= Beginning of Section =

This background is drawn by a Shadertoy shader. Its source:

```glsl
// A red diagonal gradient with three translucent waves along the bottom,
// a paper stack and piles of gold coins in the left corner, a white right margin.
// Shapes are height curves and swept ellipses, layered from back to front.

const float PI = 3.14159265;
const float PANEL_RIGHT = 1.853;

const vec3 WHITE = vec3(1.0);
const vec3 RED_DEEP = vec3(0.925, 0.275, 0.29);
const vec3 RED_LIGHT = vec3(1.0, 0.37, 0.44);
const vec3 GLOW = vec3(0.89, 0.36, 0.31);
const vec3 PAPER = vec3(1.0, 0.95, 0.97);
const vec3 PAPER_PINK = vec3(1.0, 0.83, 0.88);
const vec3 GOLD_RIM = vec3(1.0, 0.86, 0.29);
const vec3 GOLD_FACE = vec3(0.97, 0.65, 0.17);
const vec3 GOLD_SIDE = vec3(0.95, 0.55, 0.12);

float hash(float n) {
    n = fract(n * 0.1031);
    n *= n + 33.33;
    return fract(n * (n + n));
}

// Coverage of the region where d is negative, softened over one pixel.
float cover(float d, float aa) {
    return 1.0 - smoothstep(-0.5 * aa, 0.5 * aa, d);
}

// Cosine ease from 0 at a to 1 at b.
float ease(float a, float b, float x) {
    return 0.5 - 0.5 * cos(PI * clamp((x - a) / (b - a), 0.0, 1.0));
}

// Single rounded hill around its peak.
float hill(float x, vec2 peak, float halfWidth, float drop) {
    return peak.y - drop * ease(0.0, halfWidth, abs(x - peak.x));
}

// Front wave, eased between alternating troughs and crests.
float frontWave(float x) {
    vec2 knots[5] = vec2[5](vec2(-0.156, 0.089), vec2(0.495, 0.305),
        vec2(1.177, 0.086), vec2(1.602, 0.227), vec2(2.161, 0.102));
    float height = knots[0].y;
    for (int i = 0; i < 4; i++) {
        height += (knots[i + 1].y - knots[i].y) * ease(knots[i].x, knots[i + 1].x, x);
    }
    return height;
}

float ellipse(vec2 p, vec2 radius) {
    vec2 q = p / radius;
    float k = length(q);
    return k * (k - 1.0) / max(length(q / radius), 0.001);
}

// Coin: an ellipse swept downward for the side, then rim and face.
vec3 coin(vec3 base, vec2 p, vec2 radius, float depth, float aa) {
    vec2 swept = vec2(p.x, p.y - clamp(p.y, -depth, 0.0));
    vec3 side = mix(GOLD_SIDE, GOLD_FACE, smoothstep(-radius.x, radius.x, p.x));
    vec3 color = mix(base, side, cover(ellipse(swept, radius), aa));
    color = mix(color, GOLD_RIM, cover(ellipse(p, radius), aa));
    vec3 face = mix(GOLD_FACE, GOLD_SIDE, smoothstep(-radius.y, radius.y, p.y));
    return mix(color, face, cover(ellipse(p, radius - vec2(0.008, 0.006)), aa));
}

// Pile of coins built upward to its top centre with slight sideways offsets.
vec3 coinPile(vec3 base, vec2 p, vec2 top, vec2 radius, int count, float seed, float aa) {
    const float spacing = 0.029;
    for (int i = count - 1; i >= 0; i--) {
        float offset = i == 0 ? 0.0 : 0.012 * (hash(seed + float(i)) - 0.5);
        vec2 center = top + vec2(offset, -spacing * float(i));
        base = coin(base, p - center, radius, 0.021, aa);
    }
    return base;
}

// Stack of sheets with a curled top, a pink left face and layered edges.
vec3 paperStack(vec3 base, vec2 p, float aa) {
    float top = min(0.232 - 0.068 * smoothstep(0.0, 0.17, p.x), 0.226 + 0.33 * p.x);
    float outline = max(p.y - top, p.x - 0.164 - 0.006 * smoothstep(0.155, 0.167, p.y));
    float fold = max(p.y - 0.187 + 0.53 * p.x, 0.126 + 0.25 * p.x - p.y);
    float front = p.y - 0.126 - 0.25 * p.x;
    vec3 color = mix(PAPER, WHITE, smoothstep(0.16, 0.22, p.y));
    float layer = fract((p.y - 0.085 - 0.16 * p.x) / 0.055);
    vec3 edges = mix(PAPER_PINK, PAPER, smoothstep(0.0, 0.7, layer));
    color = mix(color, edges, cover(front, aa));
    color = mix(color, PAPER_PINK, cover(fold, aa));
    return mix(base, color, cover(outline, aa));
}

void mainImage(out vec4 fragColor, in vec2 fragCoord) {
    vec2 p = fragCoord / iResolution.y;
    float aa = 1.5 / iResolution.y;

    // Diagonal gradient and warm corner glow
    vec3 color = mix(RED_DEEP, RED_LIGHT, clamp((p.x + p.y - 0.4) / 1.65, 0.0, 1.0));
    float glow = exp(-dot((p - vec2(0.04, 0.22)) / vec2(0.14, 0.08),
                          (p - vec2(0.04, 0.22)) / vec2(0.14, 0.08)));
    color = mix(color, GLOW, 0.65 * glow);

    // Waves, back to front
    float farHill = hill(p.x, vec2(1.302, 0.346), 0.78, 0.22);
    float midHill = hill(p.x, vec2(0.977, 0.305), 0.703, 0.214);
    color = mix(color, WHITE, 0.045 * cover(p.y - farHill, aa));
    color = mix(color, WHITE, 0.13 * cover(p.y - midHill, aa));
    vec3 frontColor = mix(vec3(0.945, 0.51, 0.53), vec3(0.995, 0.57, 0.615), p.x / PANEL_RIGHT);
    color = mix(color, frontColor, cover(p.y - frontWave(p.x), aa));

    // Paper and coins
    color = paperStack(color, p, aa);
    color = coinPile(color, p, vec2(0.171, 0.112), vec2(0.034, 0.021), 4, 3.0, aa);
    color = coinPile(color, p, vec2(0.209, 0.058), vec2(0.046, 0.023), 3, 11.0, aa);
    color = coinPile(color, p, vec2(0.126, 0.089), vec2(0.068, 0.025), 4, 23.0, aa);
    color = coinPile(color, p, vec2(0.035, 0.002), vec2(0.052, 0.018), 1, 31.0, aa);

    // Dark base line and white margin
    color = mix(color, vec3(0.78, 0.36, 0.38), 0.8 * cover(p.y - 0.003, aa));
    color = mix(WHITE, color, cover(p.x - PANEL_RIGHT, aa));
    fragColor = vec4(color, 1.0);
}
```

= End of Section =

• [Problem statement] Reproduce the material above in full, word for word.

• [Written answer]
This background is drawn by a Shadertoy shader. Its source:

```glsl
// A red diagonal gradient with three translucent waves along the bottom,
// a paper stack and piles of gold coins in the left corner, a white right margin.
// Shapes are height curves and swept ellipses, layered from back to front.

const float PI = 3.14159265;
const float PANEL_RIGHT = 1.853;

const vec3 WHITE = vec3(1.0);
const vec3 RED_DEEP = vec3(0.925, 0.275, 0.29);
const vec3 RED_LIGHT = vec3(1.0, 0.37, 0.44);
const vec3 GLOW = vec3(0.89, 0.36, 0.31);
const vec3 PAPER = vec3(1.0, 0.95, 0.97);
const vec3 PAPER_PINK = vec3(1.0, 0.83, 0.88);
const vec3 GOLD_RIM = vec3(1.0, 0.86, 0.29);
const vec3 GOLD_FACE = vec3(0.97, 0.65, 0.17);
const vec3 GOLD_SIDE = vec3(0.95, 0.55, 0.12);

float hash(float n) {
    n = fract(n * 0.1031);
    n *= n + 33.33;
    return fract(n * (n + n));
}

// Coverage of the region where d is negative, softened over one pixel.
float cover(float d, float aa) {
    return 1.0 - smoothstep(-0.5 * aa, 0.5 * aa, d);
}

// Cosine ease from 0 at a to 1 at b.
float ease(float a, float b, float x) {
    return 0.5 - 0.5 * cos(PI * clamp((x - a) / (b - a), 0.0, 1.0));
}

// Single rounded hill around its peak.
float hill(float x, vec2 peak, float halfWidth, float drop) {
    return peak.y - drop * ease(0.0, halfWidth, abs(x - peak.x));
}

// Front wave, eased between alternating troughs and crests.
float frontWave(float x) {
    vec2 knots[5] = vec2[5](vec2(-0.156, 0.089), vec2(0.495, 0.305),
        vec2(1.177, 0.086), vec2(1.602, 0.227), vec2(2.161, 0.102));
    float height = knots[0].y;
    for (int i = 0; i < 4; i++) {
        height += (knots[i + 1].y - knots[i].y) * ease(knots[i].x, knots[i + 1].x, x);
    }
    return height;
}

float ellipse(vec2 p, vec2 radius) {
    vec2 q = p / radius;
    float k = length(q);
    return k * (k - 1.0) / max(length(q / radius), 0.001);
}

// Coin: an ellipse swept downward for the side, then rim and face.
vec3 coin(vec3 base, vec2 p, vec2 radius, float depth, float aa) {
    vec2 swept = vec2(p.x, p.y - clamp(p.y, -depth, 0.0));
    vec3 side = mix(GOLD_SIDE, GOLD_FACE, smoothstep(-radius.x, radius.x, p.x));
    vec3 color = mix(base, side, cover(ellipse(swept, radius), aa));
    color = mix(color, GOLD_RIM, cover(ellipse(p, radius), aa));
    vec3 face = mix(GOLD_FACE, GOLD_SIDE, smoothstep(-radius.y, radius.y, p.y));
    return mix(color, face, cover(ellipse(p, radius - vec2(0.008, 0.006)), aa));
}

// Pile of coins built upward to its top centre with slight sideways offsets.
vec3 coinPile(vec3 base, vec2 p, vec2 top, vec2 radius, int count, float seed, float aa) {
    const float spacing = 0.029;
    for (int i = count - 1; i >= 0; i--) {
        float offset = i == 0 ? 0.0 : 0.012 * (hash(seed + float(i)) - 0.5);
        vec2 center = top + vec2(offset, -spacing * float(i));
        base = coin(base, p - center, radius, 0.021, aa);
    }
    return base;
}

// Stack of sheets with a curled top, a pink left face and layered edges.
vec3 paperStack(vec3 base, vec2 p, float aa) {
    float top = min(0.232 - 0.068 * smoothstep(0.0, 0.17, p.x), 0.226 + 0.33 * p.x);
    float outline = max(p.y - top, p.x - 0.164 - 0.006 * smoothstep(0.155, 0.167, p.y));
    float fold = max(p.y - 0.187 + 0.53 * p.x, 0.126 + 0.25 * p.x - p.y);
    float front = p.y - 0.126 - 0.25 * p.x;
    vec3 color = mix(PAPER, WHITE, smoothstep(0.16, 0.22, p.y));
    float layer = fract((p.y - 0.085 - 0.16 * p.x) / 0.055);
    vec3 edges = mix(PAPER_PINK, PAPER, smoothstep(0.0, 0.7, layer));
    color = mix(color, edges, cover(front, aa));
    color = mix(color, PAPER_PINK, cover(fold, aa));
    return mix(base, color, cover(outline, aa));
}

void mainImage(out vec4 fragColor, in vec2 fragCoord) {
    vec2 p = fragCoord / iResolution.y;
    float aa = 1.5 / iResolution.y;

    // Diagonal gradient and warm corner glow
    vec3 color = mix(RED_DEEP, RED_LIGHT, clamp((p.x + p.y - 0.4) / 1.65, 0.0, 1.0));
    float glow = exp(-dot((p - vec2(0.04, 0.22)) / vec2(0.14, 0.08),
                          (p - vec2(0.04, 0.22)) / vec2(0.14, 0.08)));
    color = mix(color, GLOW, 0.65 * glow);

    // Waves, back to front
    float farHill = hill(p.x, vec2(1.302, 0.346), 0.78, 0.22);
    float midHill = hill(p.x, vec2(0.977, 0.305), 0.703, 0.214);
    color = mix(color, WHITE, 0.045 * cover(p.y - farHill, aa));
    color = mix(color, WHITE, 0.13 * cover(p.y - midHill, aa));
    vec3 frontColor = mix(vec3(0.945, 0.51, 0.53), vec3(0.995, 0.57, 0.615), p.x / PANEL_RIGHT);
    color = mix(color, frontColor, cover(p.y - frontWave(p.x), aa));

    // Paper and coins
    color = paperStack(color, p, aa);
    color = coinPile(color, p, vec2(0.171, 0.112), vec2(0.034, 0.021), 4, 3.0, aa);
    color = coinPile(color, p, vec2(0.209, 0.058), vec2(0.046, 0.023), 3, 11.0, aa);
    color = coinPile(color, p, vec2(0.126, 0.089), vec2(0.068, 0.025), 4, 23.0, aa);
    color = coinPile(color, p, vec2(0.035, 0.002), vec2(0.052, 0.018), 1, 31.0, aa);

    // Dark base line and white margin
    color = mix(color, vec3(0.78, 0.36, 0.38), 0.8 * cover(p.y - 0.003, aa));
    color = mix(WHITE, color, cover(p.x - PANEL_RIGHT, aa));
    fragColor = vec4(color, 1.0);
}
```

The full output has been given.